Show Less
Restricted access

Estonians for Europe

National Activism for European Integration, 1922–1991

Series:

Pauli Heikkilä

Estonians for Europe provides a unique insight into nearly eighty years of the history surrounding European unification. Concentrating on Estonian aspirations for an integrative organization in international relations, the book illustrates a number of parallels and differences between commonly held narratives of twentieth-century European history.
Show Summary Details
Restricted access

Chapter 4. Cultural Premises

← 58 | 59 →CHAPTER 4

Extract

“It Demands a Common Spiritual Level for all Member Nations”
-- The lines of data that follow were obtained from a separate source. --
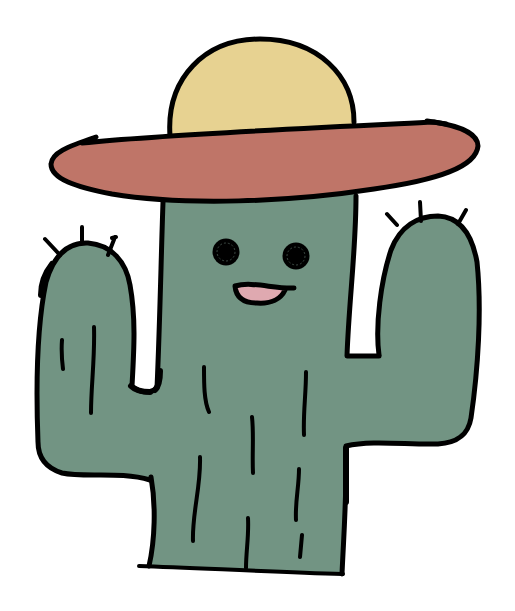
<!DOCTYPE html>
<html lang="en">
<head>
<meta charset="utf-8">
<title>Cactus in a sombrero</title>
<style>
:root {
  --paper: #ffffff;
  --ink: #000000;
  --cactus: #729483;
  --crown: #e7d291;
  --brim: #bf7568;
  --tongue: #dfa9b0;
  --eye-ring: #3d4a44;
}
html, body { margin: 0; background: var(--paper); overflow: hidden; }
svg { display: block; width: 515px; height: 611px; }
.line { fill: none; stroke: var(--ink); stroke-width: 5; stroke-linecap: round; stroke-linejoin: round; }
.bold { stroke-width: 6; }
.thin { stroke-width: 4; }
.cactus-fill { fill: var(--cactus); }
.crown { fill: var(--crown); }
.brim { fill: var(--brim); }
.tongue { fill: var(--tongue); }
.eye { fill: var(--ink); }
.eye-ring { fill: none; stroke: var(--eye-ring); stroke-width: 1; stroke-dasharray: 2 2; }
</style>
</head>
<body>
<svg viewBox="0 0 515 611" role="img" aria-label="Smiling cactus wearing a sombrero">
  <defs>
    <g id="eye">
      <circle class="eye" r="13.5"/>
      <circle class="eye-ring" r="9"/>
    </g>
  </defs>

  <g id="cactus">
    <path class="cactus-fill" d="M162 195 L357 192 L347 356 L379 356 C376 325 381 280 391 250 C400 226 418 216 438 216 C460 217 472 234 477 262 C482 310 478 370 471 418 C468 436 456 443 438 444 C408 445 372 442 346 446 L342 574 L150 567 C156 540 156 510 152 480 C120 472 85 478 62 473 C46 470 38 457 38 442 C35 390 36 330 45 282 C50 258 62 244 82 243 C108 244 124 258 130 285 C135 320 132 355 133 386 C140 393 150 393 157 388 Z"/>
    <g id="outline">
      <path class="line" d="M163 202 C161 260 160 320 157 388 C150 394 139 393 132 386 C134 350 136 318 130 285 C126 262 112 245 88 243 C66 242 53 258 46 282 C36 330 36 390 38 442 C38 457 46 468 62 473 C85 478 120 471 150 480"/>
      <path class="line" d="M151 477 C156 505 155 540 149 566"/>
      <path class="line thin" d="M139 566 C200 568 270 572 343 574"/>
      <path class="line" d="M356 196 C356 250 349 300 347 356 L379 356"/>
      <path class="line" d="M379 355 C375 325 381 280 391 250 C400 226 418 216 438 216 C460 217 472 234 477 262 C482 310 478 370 471 418 C468 436 456 443 438 444 C408 445 372 440 346 446 C347 490 344 530 342 574"/>
      <path class="line bold" d="M52 264 C44 274 41 284 41 295 M160 371 C160 380 159 386 155 390 M131 386 C135 390 142 392 150 392 M346 448 L346 502"/>
    </g>
    <g id="spines">
      <path class="line thin" d="M45 239 L60 255 M82 227 V243 M115 237 L108 255 M112 238 L116 237 M387 214 L397 225 M420 202 L421 221 M466 210 L458 224"/>
    </g>
    <g id="ribs">
      <path class="line thin" d="M62 340 Q61 353 63 369 M94 327 C95 358 91 386 91 413 M204 367 C204 384 204 401 209 412 M306 372 C306 395 303 413 304 435 M252 417 C254 435 252 454 253 473 M200 457 C201 487 192 513 193 541 M299 469 C299 487 295 501 296 520 M248 518 C249 536 246 551 246 568 M302 535 L300 557"/>
    </g>
  </g>

  <g id="face">
    <use href="#eye" x="226" y="252"/>
    <use href="#eye" x="296" y="256"/>
    <path class="tongue" d="M235 286 C248 282 272 288 285 288 C281 299 271 304 257 303 C243 303 236 297 235 286 Z"/>
    <path class="line" d="M294 288 C274 289 252 281 235 286 C236 297 243 303 257 303 C271 304 281 299 285 290"/>
  </g>

  <g id="sombrero">
    <path class="crown" d="M170 136 C166 78 205 39 260 39 C318 39 354 76 354 124 Z"/>
    <path class="line" d="M170 136 C166 78 205 39 260 39 C318 39 354 76 354 122"/>
    <path class="brim" d="M82 143 C170 134 330 127 434 122 C460 126 478 134 478 146 C476 167 438 180 374 189 C290 202 185 206 112 194 C76 187 51 179 51 164 C52 153 65 147 82 143 Z"/>
    <path class="line" d="M82 143 C170 134 330 127 434 122 C460 126 478 134 478 146 C476 167 438 180 374 189 C290 202 185 206 112 194 C76 187 51 179 51 164 C52 153 66 147 96 137"/>
    <path class="line" d="M427 121 L446 124"/>
  </g>
</svg>
</body>
</html>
The debate as to whether to use political or economic methods in the attempt to gain European unity during the interwar period was accompanied with a constant discussion on European culture as the foundation for any practical solutions. Almost from the beginning, religious vocabulary, from prophecy to confession, was related to the Paneuropean idea.1 An article in Päevaleht in September 1927 claimed that Paneurope was so far not widely comprehended and preached only by the devoted. Furthermore, the same article ignored the political initiatives of the programme and instead treated it as an outline for a new world vision (next to conservatism, socialism, and pacifism). As soon as the blueprint gained sufficient popularity, its goal, a European federation, would come true.2

In September 1927, there were still reasons to be optimistic despite the great problems and lack of results. The Paneuropean idea had so far gained only slim popularity and outside the movement the influence was mainly “platonic”. However, eventually courageous plans would reach the ears of politicians as long as the greater public would keep them on the agenda. “The idea of federation of European states is on the move, it has come to its novice stage.” The great problems included disputes between nations, states and races both at the economic and cultural levels. Europeans had nevertheless more in common than things keeping them apart. The greatest reason and justification for unification was “the...

You are not authenticated to view the full text of this chapter or article.

This site requires a subscription or purchase to access the full text of books or journals.

Do you have any questions? Contact us.

Or login to access all content.